physics in a nutshell logo

Neue Webseite zum Physikstudium!

Header-Logo: genug-davon

Introduction

What is the "Projektpraktikum"?

The Projektpraktikum is a mandatory course at our faculty in which groups of students have to plan, realise and evalauate own experiments.

Our project was carried out at the Max Planck Institute For Dynamics and Self-Organization under the supervision of Prof. Dr. Jürgen Vollmer and Dr. James Clewett..

It is entitled Maxwell's Demon in Granular Gases and deals with clustering processes in granular gases. The project report and poster can be downloaded here

Motivation

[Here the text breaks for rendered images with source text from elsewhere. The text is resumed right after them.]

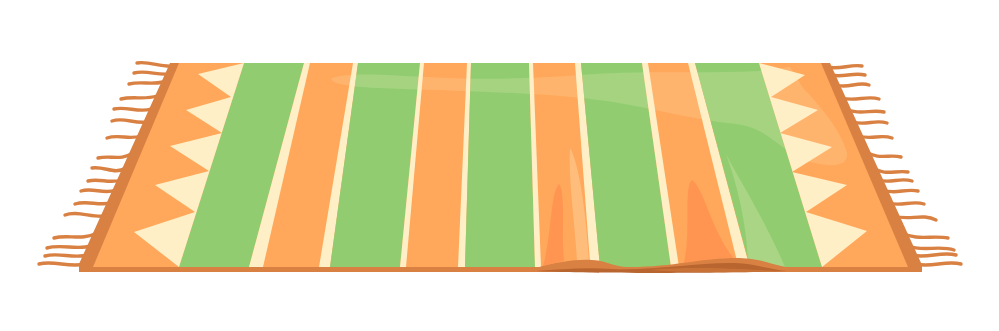
<!DOCTYPE html>
<html lang="en">
<head>
<meta charset="utf-8">
<title>Striped rug</title>
<style>
:root {
  --paper: #ffffff;
  --orange: #ffa75a;
  --green: #91cd70;
  --cream: #ffefc6;
  --border: #d98043;
  --border-dark: #b9652f;
  --fold: #ff9550;
}
html, body { margin: 0; background: var(--paper); overflow: hidden; }
svg { display: block; width: 999px; height: 331px; }
.orange { fill: var(--orange); }
.green { fill: var(--green); }
.cream { fill: var(--cream); }
.border { fill: var(--border); }
.border-dark { fill: var(--border-dark); }
.fold { fill: var(--fold); }
.sheen { fill: var(--cream); }
.fringe { fill: none; stroke: var(--border); stroke-width: 3.4; stroke-linecap: round; }
</style>
</head>
<body>
<svg viewBox="0 0 999 331" role="img" aria-label="Orange and green striped rug with fringe">
  <g class="fringe" id="fringe-left">
    <path d="M172 66C160 67 149 61 137 63"/>
    <path d="M168 74C156 75 146 70 134 73"/>
    <path d="M163 82C151 85 141 81 129 84"/>
    <path d="M157 96C145 100 133 96 121 99"/>
    <path d="M151 109C139 113 126 106 114 109"/>
    <path d="M147 122C134 124 124 117 112 121"/>
    <path d="M141 136C129 140 119 134 107 138"/>
    <path d="M133 153C121 161 110 155 98 158"/>
    <path d="M126 168C114 175 105 166 92 168"/>
    <path d="M121 180C109 184 100 178 88 181"/>
    <path d="M116 190C104 195 93 187 81 191"/>
    <path d="M111 203C98 206 87 200 75 204"/>
    <path d="M105 216C92 218 77 210 65 215"/>
    <path d="M97 233C82 241 68 234 54 238"/>
    <path d="M91 246C77 250 61 244 47 248"/>
    <path d="M88 255C73 259 59 252 45 256"/>
    <path d="M85 264C69 268 54 260 39 264"/>
  </g>
  <g class="fringe" id="fringe-right">
    <path d="M827 67C840 70 850 64 862 66"/>
    <path d="M831 75C843 78 853 72 865 75"/>
    <path d="M836 85C848 89 858 81 869 85"/>
    <path d="M842 98C855 102 867 95 879 99"/>
    <path d="M848 110C861 115 872 109 884 112"/>
    <path d="M853 122C866 126 875 119 887 123"/>
    <path d="M859 136C871 140 881 134 892 138"/>
    <path d="M866 152C879 160 890 154 901 157"/>
    <path d="M873 168C885 176 896 170 908 172"/>
    <path d="M878 180C891 184 900 177 912 181"/>
    <path d="M883 190C895 195 906 188 918 191"/>
    <path d="M889 203C901 207 912 200 924 204"/>
    <path d="M894 216C909 221 922 213 936 220"/>
    <path d="M902 233C917 241 933 235 948 238"/>
    <path d="M908 246C923 252 939 245 954 250"/>
    <path d="M912 255C927 259 941 251 956 255"/>
    <path d="M916 264C931 268 946 260 961 264"/>
  </g>

  <g id="rug-body">
    <polygon class="orange" points="176,63 825,63 912,268 88,268"/>
    <polygon class="border" points="170,63 179,63 93,267 922,267 922,272 79,272 79,264"/>
    <polygon class="border" points="821,63 830,63 922,265 922,272 908,267"/>
  </g>

  <g id="stripes">
    <polygon class="green" points="244,63 304,63 249,267 179,267"/>
    <polygon class="cream" points="304,63 310,63 263,267 249,267"/>
    <polygon class="cream" points="353,63 358,63 330,267 319,267"/>
    <polygon class="green" points="358,63 420,63 400,267 330,267"/>
    <polygon class="cream" points="420,63 424,63 406,267 400,267"/>
    <polygon class="cream" points="467,63 471,63 465,267 458,267"/>
    <polygon class="green" points="471,63 529,63 535,267 465,267"/>
    <polygon class="cream" points="529,63 533,63 541,267 535,267"/>
    <polygon class="cream" points="575,63 581,63 600,267 590,262"/>
    <polygon class="green" points="581,63 642,63 671,267 600,267"/>
    <polygon class="cream" points="642,63 648,63 679,267 671,267"/>
    <polygon class="cream" points="688,63 695,63 748,261 737,261"/>
    <polygon class="green" points="695,63 759,63 822,267 750,267"/>
  </g>

  <g id="zigzags" class="cream">
    <path d="M244 63L198 74L231 97L186 110L222 133L170 146L209 171L155 185L195 212L134 232L179 267Z"/>
    <path d="M759 63L805 75L771 97L818 110L780 133L832 147L792 172L847 185L806 212L867 231L822 267Z"/>
  </g>

  <g id="sheen" class="sheen">
    <path opacity=".18" d="M332 78C350 72 385 75 425 77C480 80 530 79 580 75C640 70 700 74 759 71L790 67L803 88C820 105 842 132 847 153C849 169 826 167 804 160C776 147 768 128 736 124C690 120 640 104 590 99C530 92 450 91 380 88C355 87 328 84 332 78Z"/>
    <path opacity=".22" d="M726 154C741 183 764 218 785 267L748 261C746 222 738 187 726 154Z"/>
    <path opacity=".3" d="M570 148C580 166 586 214 589 262H577C575 222 568 180 570 148Z"/>
  </g>

  <g id="folds">
    <path class="fold" d="M543 266C552 235 550 194 559 184C566 193 561 232 564 261Z"/>
    <path class="fold" d="M683 266C692 236 683 187 692 180C704 188 711 231 735 260Z"/>
    <path class="border" d="M536 268C557 262 576 259 592 260C609 261 612 267 630 267C674 267 700 258 739 258C767 259 774 267 796 268V272H536Z"/>
    <path class="border-dark" d="M536 271C560 269 587 267 612 269C650 271 700 262 735 263C757 264 771 270 787 271C735 273 585 274 536 271Z"/>
    <path class="border" d="M650 270C682 267 712 268 739 269C758 270 771 271 787 271C745 273 690 273 650 270Z" opacity=".5"/>
  </g>
</svg>
</body>
</html>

The term Granular matter refers to dissipative systems of discrete macroscopic particles. Those systems were not taken into account by physicists for quite a long time but have developed to a subject of vivid interest in the last decades because of their attractively surprising behaviour and its relevance for many issues of everyday life, industrial production and science (e.g. geological processes). [see K. van der Weele. Contemporary Physics, 49(3):157–178, 2008.]

Granular matter can be present in different states that may be reminiscent of gases, liquids, solids or mixtures of these (multiphase flows) but it shows properties that are contra-intuitive at the first glance. For example it may enlarge its volume in response to an external pressure whereas the opposite would be expected for a classical system in thermodynamic equilibrium. [see Jaeger, Nagel, Behringer. Rev. Mod. Phys., 68, 1996.]

Furthermore, granular gases tend to spontaneously form clusters - i.e. they separate into rather dense and dilute regions by itself - while a classical system would develop to a preferably uniform distribution. [see K. van der Weele. Contemporary Physics, 49(3):157–178, 2008.]

Is it possible to violate the second law of thermodynamics with help of a little demon?

How Maxwells Demon induces a temperature gradient

The latter may be reminiscent of a variant of the famous thought experiment published by James Clerk Maxwell in 1872 known as Maxwell's demon: A box divided into two compartments is filled with a homogeneous gas. The compartments are connected by a little trapdoor that - in the ideal case - can be opened and closed without doing work. Now a little demon may control the door in a way that he lets the particles pass only in one direction. By that he induces a pressure gradient which can be used to drive a machine subsequently. This seems to violate the second law of thermodynamics (decrease of entropy).

However, this contradiction was resolved in the 20th century by showing that the demon causes an additional increase of entropy related to the information exchange. [see A. F. R. Harvey Leff. Maxwell’s Demon. 1990.]

Our experiment

We want to analyse a granular system and in particular observe its tendency to spontaneously form regions of high or low concentration. A simple realisation is a perspex box with ping-pong balls (idealised as spherically, uniform particles that dissipate energy under collisions) which are driven by an oscillating bottom plate.

Experimental Set-Up

If the box is in addition divided into two compartments of same size by placing a half-height wall in the middle of the box, one is able to compare the particle densities of two different regions of the system. This experiment is based on a set-up that was first suggested by H.J. Schlichting and V. Nordmeier. Here you can find more about the experimental setup.

In addition we want to do a computer simulation of this experiment in order to determine quantities (e.g. velocity distributions) that are rather difficult to access in experiments or to consider more complex settings.